> Required action
Write out every record below exactly, leaving the pictures out.

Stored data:
⁂

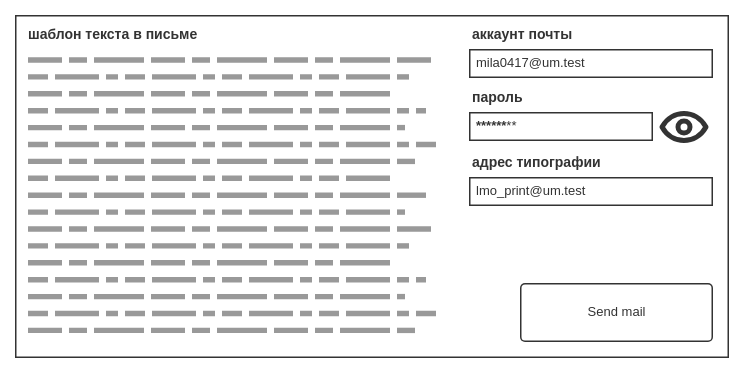
<!DOCTYPE html>
<html lang="ru">
<head>
<meta charset="utf-8">
<title>Отправка письма</title>
<style>
  :root {
    --ink: #333;
    --paper: #fff;
    --line: #999;
    --outline: inset 0 0 0 1.5px var(--ink);
  }
  * { box-sizing: border-box; margin: 0; }
  body {
    width: 744px;
    height: 373px;
    padding: 15px;
    overflow: hidden;
    background: var(--paper);
    color: var(--ink);
    font: 13px/27px "Liberation Sans", Arial, sans-serif;
  }
  .window {
    display: grid;
    grid-template-columns: 408px 244px;
    justify-content: space-between;
    width: 714px;
    height: 343px;
    padding: 11px 16px 16px 13px;
    box-shadow: var(--outline);
  }
  .heading {
    font-size: 14px;
    line-height: 16px;
    font-weight: bold;
    white-space: nowrap;
  }
  .template-text { display: block; margin-top: 15px; }
  .settings { display: flex; flex-direction: column; }
  .group { margin-bottom: 11px; }
  .group.password { margin-bottom: 13px; }
  .group .heading { padding-left: 3px; margin-bottom: 7px; }
  .field {
    height: 29px;
    padding-left: 7px;
    box-shadow: var(--outline);
  }
  .password-row { display: flex; align-items: center; gap: 6px; }
  .password-row .field { width: 184px; }
  .eye { margin: -3px 0; }
  .send {
    align-self: flex-end;
    width: 193px;
    height: 59px;
    margin-top: auto;
    border-radius: 5px;
    box-shadow: var(--outline);
    color: inherit;
    line-height: 57px;
    text-align: center;
    text-decoration: none;
  }
</style>
</head>
<body>
<main class="window">
  <section class="template">
    <h2 class="heading">шаблон текста в письме</h2>
    <svg class="template-text" width="408" height="277" viewBox="0 0 408 277" fill="none" stroke="#999" stroke-width="5.4" role="img" aria-label="Строки текста письма">
      <defs>
        <path id="odd" d="M0 3H362" stroke-dasharray="34 7 18 7 50 7"/>
        <path id="even" d="M0 3H362" stroke-dasharray="20 7 44 7 12 7"/>
        <g id="block">
          <use href="#odd"/><path d="M369 3h34"/>
          <use href="#even" y="16.9"/><path d="M369 19.9h12"/>
          <use href="#odd" y="33.8"/>
          <use href="#even" y="50.7"/><path d="M369 53.7h12m7 0h10"/>
          <use href="#odd" y="67.6"/><path d="M369 70.6h8"/>
          <use href="#even" y="84.5"/><path d="M369 87.5h12m7 0h20"/>
          <use href="#odd" y="101.4"/><path d="M369 104.4h18"/>
        </g>
      </defs>
      <use href="#block"/>
      <use href="#even" y="118.3"/>
      <use href="#odd" y="135.2"/><path d="M369 138.2h29"/>
      <use href="#even" y="152.1"/><path d="M369 155.1h8"/>
      <use href="#block" y="169"/>
    </svg>
  </section>

  <section class="settings">
    <div class="group">
      <h2 class="heading">аккаунт почты</h2>
      <div class="field">mila0417@um.test</div>
    </div>
    <div class="group password">
      <h2 class="heading">пароль</h2>
      <div class="password-row">
        <div class="field"><b>******</b>**</div>
        <svg class="eye" width="50" height="34" viewBox="0 0 50 34" fill="none" stroke="#333" stroke-width="5" role="img" aria-label="Показать пароль">
          <path d="M3 17C13 -1 37 -1 47 17C37 35 13 35 3 17Z" stroke-linejoin="round"/>
          <circle cx="25" cy="17" r="6"/>
        </svg>
      </div>
    </div>
    <div class="group">
      <h2 class="heading">адрес типографии</h2>
      <div class="field">lmo_print@um.test</div>
    </div>
    <a class="send" href="#">Send mail</a>
  </section>
</main>
</body>
</html>
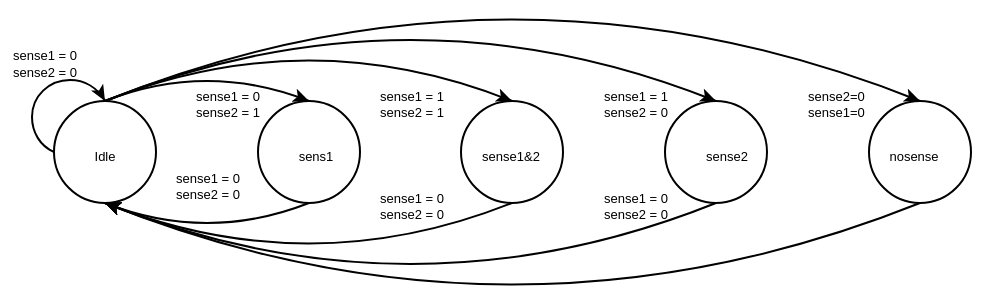
<!DOCTYPE html>
<html lang="en">
<head>
<meta charset="utf-8">
<title>Sensor state machine</title>
<style>
:root { --ink: #000; --paper: #fff; }
* { box-sizing: border-box; }
body { margin: 0; background: var(--paper); overflow: hidden; }
.diagram {
  position: relative; width: 984px; height: 304px; overflow: hidden;
  background: var(--paper); color: var(--ink);
  font: 13px/16px "Liberation Sans", Arial, sans-serif;
}
.state {
  position: absolute; left: var(--x); top: 100px; width: 104px; height: 104px;
  border: 2px solid var(--ink); border-radius: 50%; background: var(--paper);
  display: flex; align-items: center; justify-content: center;
  padding-top: 10px; white-space: nowrap;
}
.state span { position: relative; left: var(--shift, 0); }
.transitions { position: absolute; left: 0; top: 0; }
.transitions path { fill: none; stroke: var(--ink); stroke-width: 2; }
.transitions .arrowhead { fill: var(--ink); stroke: none; }
.condition { position: absolute; left: var(--x); top: var(--y); margin: 0; white-space: nowrap; }
.condition.loop { line-height: 17px; }
</style>
</head>
<body>
<main class="diagram">
  <div class="state" style="--x:53px"><span>Idle</span></div>
  <div class="state" style="--x:257px; --shift:7px"><span>sens1</span></div>
  <div class="state" style="--x:460px; --shift:-1px"><span>sense1&amp;2</span></div>
  <div class="state" style="--x:664px; --shift:11px"><span>sense2</span></div>
  <div class="state" style="--x:868px; --shift:-6px"><span>nosense</span></div>

  <svg class="transitions" width="984" height="304" viewBox="0 0 984 304" aria-hidden="true">
    <defs>
      <marker id="arrow" markerUnits="userSpaceOnUse" markerWidth="18" markerHeight="14" refX="16" refY="7" orient="auto">
        <path class="arrowhead" d="M16 7 0 14 4 7 0 0Z"/>
      </marker>
    </defs>
    <g marker-end="url(#arrow)">
      <path marker-end="url(#arrow)" d="M54 152C40 146 32 132 32 117C32 96 49 80 70 80C84 80 97 87 105 101"/>
      <path marker-end="url(#arrow)" d="M105 101Q207 61 309 101"/>
      <path marker-end="url(#arrow)" d="M105 101Q309 20 512 101"/>
      <path marker-end="url(#arrow)" d="M105 101Q411 -21 716 101"/>
      <path marker-end="url(#arrow)" d="M105 101Q512 -62 920 101"/>
      <path marker-end="url(#arrow)" d="M309 203Q207 243 105 203"/>
      <path marker-end="url(#arrow)" d="M512 203Q309 284 105 203"/>
      <path marker-end="url(#arrow)" d="M716 203Q411 325 105 203"/>
      <path marker-end="url(#arrow)" d="M920 203Q512 366 105 203"/>
    </g>
  </svg>

  <p class="condition loop" style="--x:13px; --y:47px">sense1 = 0<br>sense2 = 0</p>
  <p class="condition" style="--x:196px; --y:89px">sense1 = 0<br>sense2 = 1</p>
  <p class="condition" style="--x:380px; --y:89px">sense1 = 1<br>sense2 = 1</p>
  <p class="condition" style="--x:604px; --y:89px">sense1 = 1<br>sense2 = 0</p>
  <p class="condition" style="--x:808px; --y:89px">sense2=0<br>sense1=0</p>
  <p class="condition" style="--x:176px; --y:171px">sense1 = 0<br>sense2 = 0</p>
  <p class="condition" style="--x:380px; --y:191px">sense1 = 0<br>sense2 = 0</p>
  <p class="condition" style="--x:604px; --y:191px">sense1 = 0<br>sense2 = 0</p>
</main>
</body>
</html>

⁂

> Result
<!DOCTYPE html>
<html lang="ru">
<head>
<meta charset="utf-8">
<title>Отправка письма</title>
<style>
  :root {
    --ink: #333;
    --paper: #fff;
    --line: #999;
    --outline: inset 0 0 0 1.5px var(--ink);
  }
  * { box-sizing: border-box; margin: 0; }
  body {
    width: 744px;
    height: 373px;
    padding: 15px;
    overflow: hidden;
    background: var(--paper);
    color: var(--ink);
    font: 13px/27px "Liberation Sans", Arial, sans-serif;
  }
  .window {
    display: grid;
    grid-template-columns: 408px 244px;
    justify-content: space-between;
    width: 714px;
    height: 343px;
    padding: 11px 16px 16px 13px;
    box-shadow: var(--outline);
  }
  .heading {
    font-size: 14px;
    line-height: 16px;
    font-weight: bold;
    white-space: nowrap;
  }
  .template-text { display: block; margin-top: 15px; }
  .settings { display: flex; flex-direction: column; }
  .group { margin-bottom: 11px; }
  .group.password { margin-bottom: 13px; }
  .group .heading { padding-left: 3px; margin-bottom: 7px; }
  .field {
    height: 29px;
    padding-left: 7px;
    box-shadow: var(--outline);
  }
  .password-row { display: flex; align-items: center; gap: 6px; }
  .password-row .field { width: 184px; }
  .eye { margin: -3px 0; }
  .send {
    align-self: flex-end;
    width: 193px;
    height: 59px;
    margin-top: auto;
    border-radius: 5px;
    box-shadow: var(--outline);
    color: inherit;
    line-height: 57px;
    text-align: center;
    text-decoration: none;
  }
</style>
</head>
<body>
<main class="window">
  <section class="template">
    <h2 class="heading">шаблон текста в письме</h2>
    <svg class="template-text" width="408" height="277" viewBox="0 0 408 277" fill="none" stroke="#999" stroke-width="5.4" role="img" aria-label="Строки текста письма">
      <defs>
        <path id="odd" d="M0 3H362" stroke-dasharray="34 7 18 7 50 7"/>
        <path id="even" d="M0 3H362" stroke-dasharray="20 7 44 7 12 7"/>
        <g id="block">
          <use href="#odd"/><path d="M369 3h34"/>
          <use href="#even" y="16.9"/><path d="M369 19.9h12"/>
          <use href="#odd" y="33.8"/>
          <use href="#even" y="50.7"/><path d="M369 53.7h12m7 0h10"/>
          <use href="#odd" y="67.6"/><path d="M369 70.6h8"/>
          <use href="#even" y="84.5"/><path d="M369 87.5h12m7 0h20"/>
          <use href="#odd" y="101.4"/><path d="M369 104.4h18"/>
        </g>
      </defs>
      <use href="#block"/>
      <use href="#even" y="118.3"/>
      <use href="#odd" y="135.2"/><path d="M369 138.2h29"/>
      <use href="#even" y="152.1"/><path d="M369 155.1h8"/>
      <use href="#block" y="169"/>
    </svg>
  </section>

  <section class="settings">
    <div class="group">
      <h2 class="heading">аккаунт почты</h2>
      <div class="field">mila0417@um.test</div>
    </div>
    <div class="group password">
      <h2 class="heading">пароль</h2>
      <div class="password-row">
        <div class="field"><b>******</b>**</div>
        <svg class="eye" width="50" height="34" viewBox="0 0 50 34" fill="none" stroke="#333" stroke-width="5" role="img" aria-label="Показать пароль">
          <path d="M3 17C13 -1 37 -1 47 17C37 35 13 35 3 17Z" stroke-linejoin="round"/>
          <circle cx="25" cy="17" r="6"/>
        </svg>
      </div>
    </div>
    <div class="group">
      <h2 class="heading">адрес типографии</h2>
      <div class="field">lmo_print@um.test</div>
    </div>
    <a class="send" href="#">Send mail</a>
  </section>
</main>
</body>
</html>
<!DOCTYPE html>
<html lang="en">
<head>
<meta charset="utf-8">
<title>Sensor state machine</title>
<style>
:root { --ink: #000; --paper: #fff; }
* { box-sizing: border-box; }
body { margin: 0; background: var(--paper); overflow: hidden; }
.diagram {
  position: relative; width: 984px; height: 304px; overflow: hidden;
  background: var(--paper); color: var(--ink);
  font: 13px/16px "Liberation Sans", Arial, sans-serif;
}
.state {
  position: absolute; left: var(--x); top: 100px; width: 104px; height: 104px;
  border: 2px solid var(--ink); border-radius: 50%; background: var(--paper);
  display: flex; align-items: center; justify-content: center;
  padding-top: 10px; white-space: nowrap;
}
.state span { position: relative; left: var(--shift, 0); }
.transitions { position: absolute; left: 0; top: 0; }
.transitions path { fill: none; stroke: var(--ink); stroke-width: 2; }
.transitions .arrowhead { fill: var(--ink); stroke: none; }
.condition { position: absolute; left: var(--x); top: var(--y); margin: 0; white-space: nowrap; }
.condition.loop { line-height: 17px; }
</style>
</head>
<body>
<main class="diagram">
  <div class="state" style="--x:53px"><span>Idle</span></div>
  <div class="state" style="--x:257px; --shift:7px"><span>sens1</span></div>
  <div class="state" style="--x:460px; --shift:-1px"><span>sense1&amp;2</span></div>
  <div class="state" style="--x:664px; --shift:11px"><span>sense2</span></div>
  <div class="state" style="--x:868px; --shift:-6px"><span>nosense</span></div>

  <svg class="transitions" width="984" height="304" viewBox="0 0 984 304" aria-hidden="true">
    <defs>
      <marker id="arrow" markerUnits="userSpaceOnUse" markerWidth="18" markerHeight="14" refX="16" refY="7" orient="auto">
        <path class="arrowhead" d="M16 7 0 14 4 7 0 0Z"/>
      </marker>
    </defs>
    <g marker-end="url(#arrow)">
      <path marker-end="url(#arrow)" d="M54 152C40 146 32 132 32 117C32 96 49 80 70 80C84 80 97 87 105 101"/>
      <path marker-end="url(#arrow)" d="M105 101Q207 61 309 101"/>
      <path marker-end="url(#arrow)" d="M105 101Q309 20 512 101"/>
      <path marker-end="url(#arrow)" d="M105 101Q411 -21 716 101"/>
      <path marker-end="url(#arrow)" d="M105 101Q512 -62 920 101"/>
      <path marker-end="url(#arrow)" d="M309 203Q207 243 105 203"/>
      <path marker-end="url(#arrow)" d="M512 203Q309 284 105 203"/>
      <path marker-end="url(#arrow)" d="M716 203Q411 325 105 203"/>
      <path marker-end="url(#arrow)" d="M920 203Q512 366 105 203"/>
    </g>
  </svg>

  <p class="condition loop" style="--x:13px; --y:47px">sense1 = 0<br>sense2 = 0</p>
  <p class="condition" style="--x:196px; --y:89px">sense1 = 0<br>sense2 = 1</p>
  <p class="condition" style="--x:380px; --y:89px">sense1 = 1<br>sense2 = 1</p>
  <p class="condition" style="--x:604px; --y:89px">sense1 = 1<br>sense2 = 0</p>
  <p class="condition" style="--x:808px; --y:89px">sense2=0<br>sense1=0</p>
  <p class="condition" style="--x:176px; --y:171px">sense1 = 0<br>sense2 = 0</p>
  <p class="condition" style="--x:380px; --y:191px">sense1 = 0<br>sense2 = 0</p>
  <p class="condition" style="--x:604px; --y:191px">sense1 = 0<br>sense2 = 0</p>
</main>
</body>
</html>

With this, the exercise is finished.